Scan the records for lines with the word "thickness", and copy every such line.

--- START ---

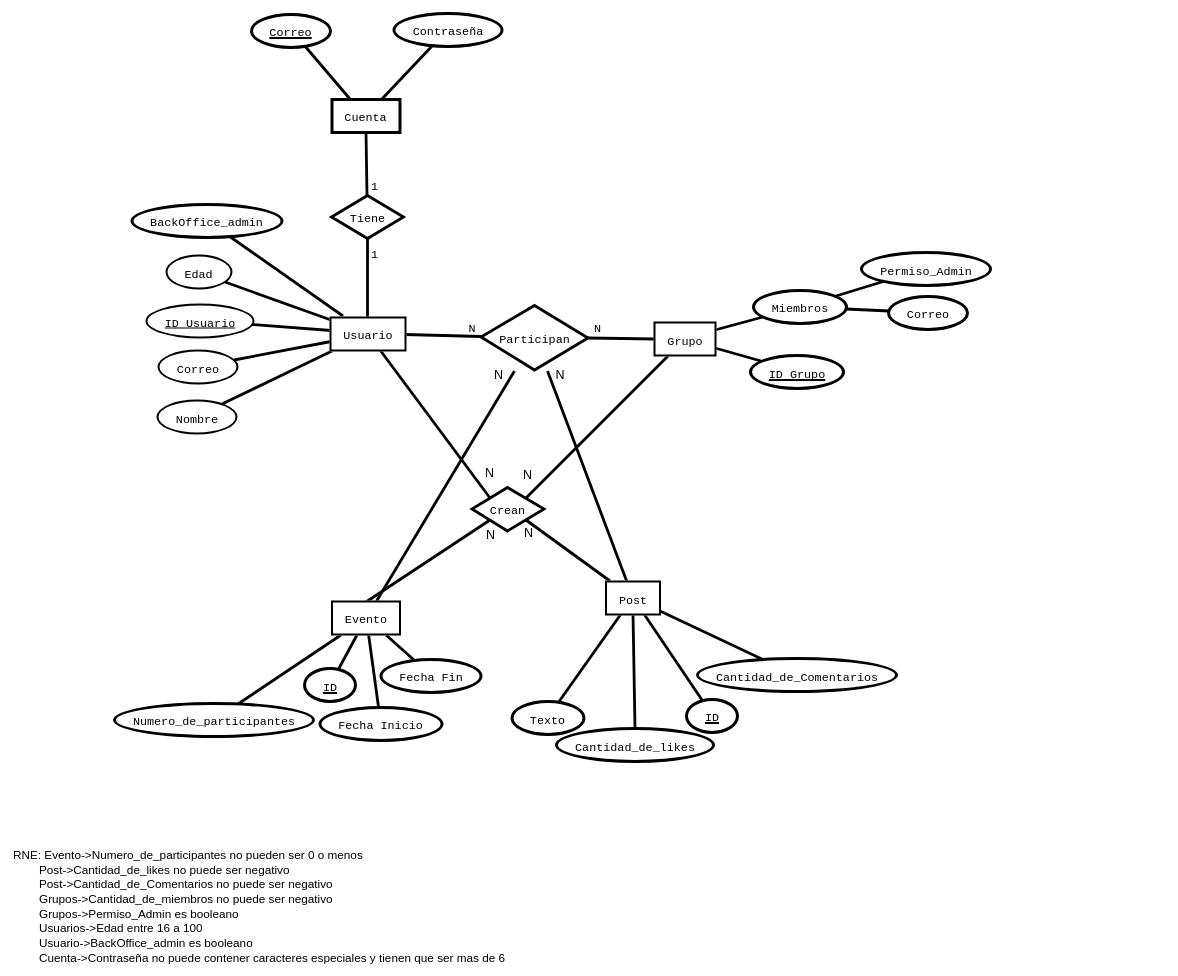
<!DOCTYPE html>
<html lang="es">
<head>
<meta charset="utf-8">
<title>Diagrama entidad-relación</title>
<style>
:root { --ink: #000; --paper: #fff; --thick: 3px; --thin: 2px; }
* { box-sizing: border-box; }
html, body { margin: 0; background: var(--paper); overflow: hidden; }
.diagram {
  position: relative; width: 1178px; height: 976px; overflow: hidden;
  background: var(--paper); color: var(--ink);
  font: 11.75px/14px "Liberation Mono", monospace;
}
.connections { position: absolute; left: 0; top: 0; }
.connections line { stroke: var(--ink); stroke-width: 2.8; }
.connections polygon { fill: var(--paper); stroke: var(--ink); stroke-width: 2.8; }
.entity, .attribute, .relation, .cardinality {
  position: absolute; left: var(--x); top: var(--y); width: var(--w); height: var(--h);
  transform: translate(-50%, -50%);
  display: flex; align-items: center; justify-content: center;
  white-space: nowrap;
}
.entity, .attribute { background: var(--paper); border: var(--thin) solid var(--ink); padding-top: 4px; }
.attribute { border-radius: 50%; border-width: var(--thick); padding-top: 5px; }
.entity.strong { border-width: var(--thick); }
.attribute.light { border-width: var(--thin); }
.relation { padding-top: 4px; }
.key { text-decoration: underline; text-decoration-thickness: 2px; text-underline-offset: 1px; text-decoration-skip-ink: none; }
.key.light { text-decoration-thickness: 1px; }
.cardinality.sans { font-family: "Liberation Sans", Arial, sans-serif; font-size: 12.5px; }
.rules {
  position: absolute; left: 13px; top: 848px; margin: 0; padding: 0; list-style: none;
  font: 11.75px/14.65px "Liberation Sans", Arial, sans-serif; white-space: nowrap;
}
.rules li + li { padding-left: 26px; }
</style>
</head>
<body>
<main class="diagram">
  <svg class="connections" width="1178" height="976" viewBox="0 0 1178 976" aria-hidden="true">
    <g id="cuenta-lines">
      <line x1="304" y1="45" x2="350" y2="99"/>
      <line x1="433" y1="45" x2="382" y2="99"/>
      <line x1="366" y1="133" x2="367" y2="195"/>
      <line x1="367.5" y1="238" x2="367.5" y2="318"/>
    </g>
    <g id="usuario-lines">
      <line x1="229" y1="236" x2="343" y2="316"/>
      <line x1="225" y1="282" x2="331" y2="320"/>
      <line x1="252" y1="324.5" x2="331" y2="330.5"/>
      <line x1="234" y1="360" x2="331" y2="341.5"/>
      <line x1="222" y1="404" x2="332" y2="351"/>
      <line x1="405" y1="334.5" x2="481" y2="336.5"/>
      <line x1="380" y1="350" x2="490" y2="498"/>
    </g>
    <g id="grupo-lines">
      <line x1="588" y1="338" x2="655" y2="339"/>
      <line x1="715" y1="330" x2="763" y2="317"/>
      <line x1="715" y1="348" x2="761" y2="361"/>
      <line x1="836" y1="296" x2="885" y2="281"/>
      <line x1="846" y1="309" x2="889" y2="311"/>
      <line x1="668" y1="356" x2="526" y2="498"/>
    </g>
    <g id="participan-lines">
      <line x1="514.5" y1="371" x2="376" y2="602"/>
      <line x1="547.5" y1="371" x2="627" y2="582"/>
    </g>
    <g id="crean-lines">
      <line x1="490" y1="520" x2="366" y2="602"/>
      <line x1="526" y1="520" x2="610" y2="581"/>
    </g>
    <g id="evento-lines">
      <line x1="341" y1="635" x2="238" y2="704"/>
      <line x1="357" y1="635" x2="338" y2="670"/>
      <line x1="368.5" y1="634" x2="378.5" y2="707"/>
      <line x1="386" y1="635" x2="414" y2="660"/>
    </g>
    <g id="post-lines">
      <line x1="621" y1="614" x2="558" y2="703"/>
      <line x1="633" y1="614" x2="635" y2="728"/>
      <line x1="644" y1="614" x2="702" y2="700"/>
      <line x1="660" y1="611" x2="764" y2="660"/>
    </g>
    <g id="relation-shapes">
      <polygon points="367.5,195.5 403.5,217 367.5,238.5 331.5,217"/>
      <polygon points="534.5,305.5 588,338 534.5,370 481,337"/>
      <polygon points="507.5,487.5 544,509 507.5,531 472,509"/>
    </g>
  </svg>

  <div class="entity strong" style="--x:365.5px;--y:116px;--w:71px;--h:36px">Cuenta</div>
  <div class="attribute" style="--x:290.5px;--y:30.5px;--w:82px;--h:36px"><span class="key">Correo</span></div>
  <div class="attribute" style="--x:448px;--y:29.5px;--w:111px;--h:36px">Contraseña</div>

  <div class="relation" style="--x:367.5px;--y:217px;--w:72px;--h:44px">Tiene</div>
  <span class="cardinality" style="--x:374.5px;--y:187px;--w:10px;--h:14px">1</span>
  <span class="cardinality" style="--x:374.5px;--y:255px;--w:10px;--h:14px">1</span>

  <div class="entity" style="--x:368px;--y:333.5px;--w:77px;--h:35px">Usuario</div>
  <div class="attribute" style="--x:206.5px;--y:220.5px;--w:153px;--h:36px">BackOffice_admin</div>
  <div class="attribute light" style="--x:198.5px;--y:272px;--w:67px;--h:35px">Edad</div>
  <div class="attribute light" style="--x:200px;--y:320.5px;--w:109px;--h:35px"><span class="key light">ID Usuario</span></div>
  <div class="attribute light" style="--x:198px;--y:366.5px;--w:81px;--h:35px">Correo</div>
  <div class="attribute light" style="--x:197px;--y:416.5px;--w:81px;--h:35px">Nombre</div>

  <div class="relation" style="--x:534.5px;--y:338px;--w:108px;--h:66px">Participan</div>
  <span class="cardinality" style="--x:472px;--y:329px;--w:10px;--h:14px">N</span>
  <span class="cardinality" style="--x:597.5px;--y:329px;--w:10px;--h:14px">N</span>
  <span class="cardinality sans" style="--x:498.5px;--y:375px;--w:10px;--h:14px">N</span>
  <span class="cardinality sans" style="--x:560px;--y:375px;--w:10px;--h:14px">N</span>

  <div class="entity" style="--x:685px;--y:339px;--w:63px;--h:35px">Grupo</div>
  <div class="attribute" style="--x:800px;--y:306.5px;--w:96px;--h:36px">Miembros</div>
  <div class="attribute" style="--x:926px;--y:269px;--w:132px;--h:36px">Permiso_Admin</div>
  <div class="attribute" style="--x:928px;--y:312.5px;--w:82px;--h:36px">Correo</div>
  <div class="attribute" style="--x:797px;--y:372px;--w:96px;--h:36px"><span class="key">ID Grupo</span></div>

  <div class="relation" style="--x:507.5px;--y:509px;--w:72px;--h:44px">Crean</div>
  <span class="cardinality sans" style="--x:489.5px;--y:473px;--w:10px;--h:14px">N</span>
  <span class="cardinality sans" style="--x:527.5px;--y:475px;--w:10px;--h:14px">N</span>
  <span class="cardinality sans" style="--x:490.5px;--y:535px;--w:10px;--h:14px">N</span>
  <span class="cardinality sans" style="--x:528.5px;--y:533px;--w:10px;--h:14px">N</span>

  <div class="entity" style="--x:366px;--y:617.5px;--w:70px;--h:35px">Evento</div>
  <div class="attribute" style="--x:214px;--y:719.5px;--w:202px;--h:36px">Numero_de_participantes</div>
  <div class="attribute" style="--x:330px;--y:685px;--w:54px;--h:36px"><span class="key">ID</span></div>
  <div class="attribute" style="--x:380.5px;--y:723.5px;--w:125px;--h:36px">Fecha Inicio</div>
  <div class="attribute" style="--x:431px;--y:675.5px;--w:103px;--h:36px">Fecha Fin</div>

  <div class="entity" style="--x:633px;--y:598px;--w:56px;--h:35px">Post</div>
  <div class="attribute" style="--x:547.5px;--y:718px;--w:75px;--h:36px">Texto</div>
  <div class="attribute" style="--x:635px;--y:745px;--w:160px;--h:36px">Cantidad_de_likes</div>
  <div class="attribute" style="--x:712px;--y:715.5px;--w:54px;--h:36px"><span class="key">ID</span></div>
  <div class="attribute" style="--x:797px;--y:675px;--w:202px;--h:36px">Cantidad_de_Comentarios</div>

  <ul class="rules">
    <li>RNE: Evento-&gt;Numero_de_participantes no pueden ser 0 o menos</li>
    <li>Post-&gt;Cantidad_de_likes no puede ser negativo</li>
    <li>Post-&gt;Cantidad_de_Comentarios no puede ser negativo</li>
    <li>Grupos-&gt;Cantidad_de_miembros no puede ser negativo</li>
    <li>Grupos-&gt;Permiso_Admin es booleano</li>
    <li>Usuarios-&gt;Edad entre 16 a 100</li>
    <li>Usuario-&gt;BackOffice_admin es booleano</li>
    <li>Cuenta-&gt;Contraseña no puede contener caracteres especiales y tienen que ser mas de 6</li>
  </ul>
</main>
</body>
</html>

--- END ---

■ **RESPONSE FOR THIS EXERCISE**:
.key { text-decoration: underline; text-decoration-thickness: 2px; text-underline-offset: 1px; text-decoration-skip-ink: none; }
.key.light { text-decoration-thickness: 1px; }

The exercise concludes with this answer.